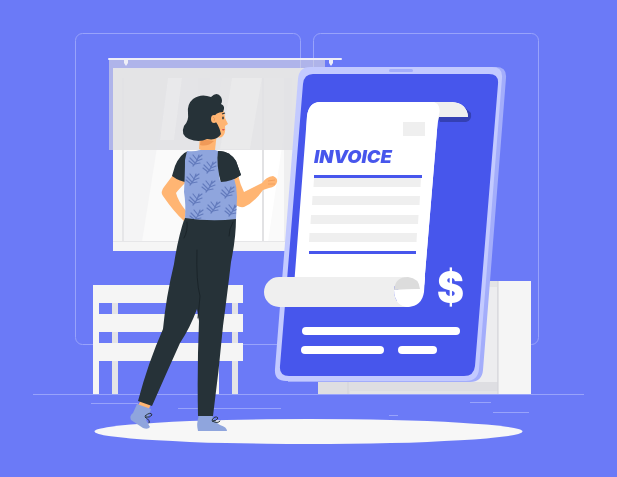
<!DOCTYPE html>
<html lang="en">
<head>
<meta charset="utf-8">
<title>Invoice illustration</title>
<style>
:root {
  --sky: #6b7af7;
  --outline: #98a3fb;
  --screen: #4756ec;
  --frame: #c3caff;
  --frame-edge: #a3adfb;
  --paper: #ffffff;
  --paper-shade: #efefef;
  --furniture: #f5f5f5;
  --furniture-shade: #e4e4e6;
  --dark: #263238;
  --dark-line: #1a2429;
  --skin: #ffb573;
  --skin-shade: #f09a58;
  --vest: #8fa5dd;
  --vest-leaf: #637bbd;
}
html, body { margin: 0; padding: 0; overflow: hidden; background: var(--sky); }
svg { display: block; width: 617px; height: 477px; }
.wall-outline { fill: none; stroke: var(--outline); stroke-width: 1; }
.floor-line { stroke: var(--outline); stroke-width: 1; }
.furniture { fill: var(--furniture); }
.furniture-shade { fill: var(--furniture-shade); }
.paper { fill: var(--paper); }
.paper-shade { fill: var(--paper-shade); }
.accent { fill: var(--screen); }
.dark { fill: var(--dark); }
.skin { fill: var(--skin); }
.vest { fill: var(--vest); }
.crease { fill: none; stroke: var(--dark-line); stroke-width: 1; stroke-linecap: round; }
.leaf { fill: none; stroke: var(--vest-leaf); stroke-width: 1.2; stroke-linecap: round; }
.shoe-lace { fill: none; stroke: var(--dark); stroke-width: 1; stroke-linecap: round; }
.invoice-title { font: italic 900 17px Inter, "Liberation Sans", sans-serif; fill: var(--screen); }
.dollar { font: 900 44px Inter, "Liberation Sans", sans-serif; fill: var(--paper); }
</style>
</head>
<body>
<svg viewBox="0 0 617 477" role="img" aria-label="Woman standing in front of a large tablet that shows an invoice">
  <defs>
    <g id="leaf" class="leaf">
      <path d="M0 8Q4 4 6 -3M1 7L-4 3M2 5L-3 0M4 2L0 -3M2 6L7 5M4 3L9 1M5 0L9 -3"/>
    </g>
    <clipPath id="vest-shape">
      <path d="M187 151Q194 152 200 150L215 150L221 152Q225 160 235 178Q237 187 237 197L236 219Q211 222 185 218Q186 204 184 192Q185 174 185 160Z"/>
    </clipPath>
    <clipPath id="glass-shape"><rect x="122" y="78" width="170" height="164"/></clipPath>
  </defs>

  <rect id="background" width="617" height="477" fill="var(--sky)"/>

  <g id="wall">
    <rect class="wall-outline" x="75.5" y="33.5" width="225" height="311" rx="7"/>
    <rect class="wall-outline" x="313.5" y="33.5" width="225" height="311" rx="7"/>
  </g>

  <g id="window">
    <rect class="furniture" x="113" y="68" width="200" height="183"/>
    <rect x="122" y="78" width="170" height="164" fill="#fafafa"/>
    <g clip-path="url(#glass-shape)">
      <path d="M122 78H168L142 242H122Z" fill="#f4f4f5"/>
      <path d="M222 78H292L268 242H196Z" fill="#fff"/>
      <rect x="198" y="78" width="12" height="164" fill="#ededee"/>
      <rect x="262" y="78" width="2" height="164" fill="#e2e2e4"/>
      <rect x="122" y="78" width="2" height="164" fill="#e6e6e8"/>
      <rect x="284" y="78" width="8" height="164" fill="#efeff0"/>
    </g>
    <rect x="113" y="241" width="190" height="1" fill="#e6e6e8"/>
  </g>

  <g id="blind">
    <rect x="109" y="59" width="216" height="91" fill="#d9d9e2" opacity=".62"/>
    <rect x="113" y="69" width="200" height="81" fill="#e4e4e6" opacity=".75"/>
    <path d="M168 78H182L174 140H160ZM232 78H262L250 149H220Z" fill="#f0f0f1" opacity=".4"/>
    <rect x="108" y="58" width="234" height="2" rx="1" fill="#eeeef8"/>
    <path d="M124 59h4v4l-2 3-2-3zM329 59h4v4l-2 3-2-3z" fill="#eeeef8"/>
  </g>

  <g id="bench">
    <rect class="furniture-shade" x="112" y="286" width="6" height="108"/>
    <rect class="furniture-shade" x="232" y="286" width="6" height="108"/>
    <rect class="furniture" x="93" y="285" width="6" height="109"/>
    <rect class="furniture" x="213" y="285" width="6" height="109"/>
    <rect class="furniture" x="93" y="285" width="150" height="18"/>
    <rect class="furniture" x="93" y="314" width="150" height="18"/>
    <rect class="furniture" x="93" y="343" width="150" height="18"/>
  </g>

  <g id="cabinet">
    <rect class="furniture-shade" x="318" y="281" width="180" height="113"/>
    <rect class="furniture" x="498" y="281" width="33" height="113"/>
    <rect x="350" y="287" width="147" height="104" fill="#ededef"/>
    <path d="M318 382H498V391H350V394H318Z" fill="#dedee2"/>
    <path d="M348 382V394M498 281V394" stroke="#d2d2d8"/>
  </g>

  <g id="floor">
    <path class="floor-line" d="M33 394.500H584M91 403.500H138M178 408.500H281M389 415.500H398M470 402.500H491M493 412.500H529"/>
    <ellipse cx="308.500" cy="431.500" rx="214" ry="12.500" fill="#f7f7f7"/>
  </g>

  <g id="tablet">
    <path d="M313 67H496Q507 67 506 78L483 370Q482 382 470 382H288L300 80Q302 67 313 67Z" fill="var(--frame-edge)"/>
    <path d="M310 67H492Q503 67 502 78L479 369Q478 381 466 381H286Q274 381 275 369L298 79Q299 67 310 67Z" fill="var(--frame)"/>
    <path class="accent" d="M313 74H489Q499 74 498 84L475 366Q474 376 464 376H289Q279 376 280 366L303 84Q304 74 313 74Z"/>
    <rect x="389" y="69" width="24" height="3" rx="1.500" fill="var(--frame-edge)"/>
  </g>

  <g id="invoice">
    <path d="M436 113L440 122H466Q472 121 471 113L464 107Z" fill="#3440b4"/>
    <path d="M320 102H452Q467 103 468 117H439Q437 123 437 130L424 286H294L307 116Q309 102 320 102Z" class="paper"/>
    <path d="M434 102H451Q467 103 468 117H438Q442 105 434 102Z" class="paper-shade"/>
    <path d="M432 102Q443 104 438 118L437 130L424 286H300L307 116Q309 102 320 102Z" class="paper"/>
    <rect class="paper-shade" x="403" y="122" width="22" height="14"/>
    <text class="invoice-title" x="314" y="163" textLength="78" lengthAdjust="spacingAndGlyphs">INVOICE</text>
    <path class="accent" d="M314 175H422V178H314ZM309 251H416V254H309Z"/>
    <path class="paper-shade" d="M314 178H421L420.500 187H313.500ZM312.500 196H420L419.500 205H312ZM311 215H418.500L418 224H310.500ZM309.500 233H417L416.500 242H309Z"/>
    <path class="paper" d="M400 277H425L424 292Q422 306 408 307H396Z"/>
    <path class="paper-shade" d="M279 277H409Q394 279 394 291Q395 306 408 307H279A15 15 0 0 1 279 277Z"/>
    <path d="M394 290Q395 277 408 277Q419 278 420 289Z" fill="#dcdcdc"/>
    <path d="M394 290L420 289Q421 304 408 307Q394 305 394 290Z" fill="#fff"/>
  </g>

  <g id="payment-summary">
    <text class="dollar" x="437" y="303" textLength="27" lengthAdjust="spacingAndGlyphs">$</text>
    <rect class="paper" x="302" y="327" width="158" height="8" rx="4"/>
    <rect class="paper" x="301" y="346" width="83" height="8" rx="4"/>
    <rect class="paper" x="398" y="346" width="39" height="8" rx="4"/>
  </g>

  <g id="woman">
    <g id="shoes">
      <path class="skin" d="M141 400L151 404L148 411L137 407ZM201 412H211V419H200Z"/>
      <path class="vest" d="M137 404L151 409Q150 415 146 420L150 427Q148 430 143 428L131 420Q129 416 133 413Z"/>
      <path class="vest" d="M199 415H212Q213 421 220 425Q227 427 227 431H198Q196 424 199 415Z"/>
      <path class="shoe-lace" d="M145 416Q151 411 152 415Q150 418 145 417Q151 421 149 423M212 420Q215 415 218 418Q217 421 212 421Q218 424 220 421"/>
    </g>
    <g id="trousers">
      <path class="dark" d="M185 217L236 218Q236 238 231 262Q227 296 223 326Q219 370 213 416H198Q197 370 199 321L197 309Q190 328 180 343Q166 374 152 406L138 401Q148 363 163 329Q166 297 174 264Q178 237 185 217Z"/>
      <path class="crease" d="M197 250Q196 282 200 296L198 318M187 222Q188 231 184 238M233 222Q229 229 229 236"/>
    </g>
    <g id="left-arm">
      <path class="skin" d="M173 175L188 180Q178 190 176 193Q178 201 186 211L184 221Q174 212 163 196Q160 192 164 187Z"/>
    </g>
    <g id="right-arm">
      <path class="skin" d="M224 179L238 175Q240 184 244 192L262 183Q266 177 273 176Q278 178 277 182Q276 187 269 188L263 190Q254 203 244 207Q237 208 233 202Q226 192 224 179Z"/>
      <path d="M268 181L275 180M268 184L275 184" stroke="var(--skin-shade)" stroke-width=".8"/>
    </g>
    <g id="neck">
      <path class="skin" d="M200 132H217L215 150Q207 154 199 149Z"/>
      <path d="M201 139L214 141Q208 147 200 145Z" fill="var(--skin-shade)"/>
    </g>
    <g id="top">
      <path class="dark" d="M188 151Q180 154 175 166L172 176Q180 182 188 182ZM217 151Q229 150 236 161L241 175Q231 182 221 182Q216 165 217 151Z"/>
      <path class="vest" d="M187 151Q194 152 200 150L215 150L221 152Q217 162 220 181L234 178Q237 187 237 197L236 219Q211 222 185 218Q186 204 184 192Q185 174 185 160Z"/>
      <g clip-path="url(#vest-shape)">
        <use href="#leaf" x="193" y="158"/>
        <use href="#leaf" x="207" y="165"/>
        <use href="#leaf" x="190" y="177"/>
        <use href="#leaf" x="206" y="184"/>
        <use href="#leaf" x="193" y="197"/>
        <use href="#leaf" x="225" y="190"/>
        <use href="#leaf" x="211" y="205"/>
        <use href="#leaf" x="229" y="208"/>
        <use href="#leaf" x="194" y="213"/>
      </g>
      <path class="dark" d="M218 151Q229 150 236 161L241 175Q231 182 221 182Q216 165 218 151Z"/>
    </g>
    <g id="head">
      <path class="skin" d="M211 108L222 107Q225 113 225 118L228 124L225 126Q226 134 222 137Q216 139 210 134Z"/>
      <path d="M222 114L225 113" stroke="var(--dark)" stroke-width="1.300"/>
      <ellipse class="dark" cx="223" cy="118" rx=".8" ry="1.400"/>
      <path d="M222 129L225 129L223 131Z" fill="#d9534f"/>
      <path class="dark" d="M193 99Q201 93 211 97Q217 91 221 97Q223 101 221 104Q226 106 223 112Q215 112 213 119Q219 124 221 134Q217 141 207 139Q199 143 189 139Q180 135 184 126Q189 121 188 113Q187 104 193 99Z"/>
      <ellipse class="skin" cx="214" cy="119" rx="3" ry="4"/>
      <path d="M213 117Q216 118 214 121" fill="none" stroke="var(--skin-shade)"/>
    </g>
  </g>
</svg>
</body>
</html>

══════════════════════════════

Your answer must be the exact lines of the records from the first one through the line containing "none; stroke: var(--dark-line);", with no pictures in it.

<!DOCTYPE html>
<html lang="en">
<head>
<meta charset="utf-8">
<title>Invoice illustration</title>
<style>
:root {
  --sky: #6b7af7;
  --outline: #98a3fb;
  --screen: #4756ec;
  --frame: #c3caff;
  --frame-edge: #a3adfb;
  --paper: #ffffff;
  --paper-shade: #efefef;
  --furniture: #f5f5f5;
  --furniture-shade: #e4e4e6;
  --dark: #263238;
  --dark-line: #1a2429;
  --skin: #ffb573;
  --skin-shade: #f09a58;
  --vest: #8fa5dd;
  --vest-leaf: #637bbd;
}
html, body { margin: 0; padding: 0; overflow: hidden; background: var(--sky); }
svg { display: block; width: 617px; height: 477px; }
.wall-outline { fill: none; stroke: var(--outline); stroke-width: 1; }
.floor-line { stroke: var(--outline); stroke-width: 1; }
.furniture { fill: var(--furniture); }
.furniture-shade { fill: var(--furniture-shade); }
.paper { fill: var(--paper); }
.paper-shade { fill: var(--paper-shade); }
.accent { fill: var(--screen); }
.dark { fill: var(--dark); }
.skin { fill: var(--skin); }
.vest { fill: var(--vest); }
.crease { fill: none; stroke: var(--dark-line); stroke-width: 1; stroke-linecap: round; }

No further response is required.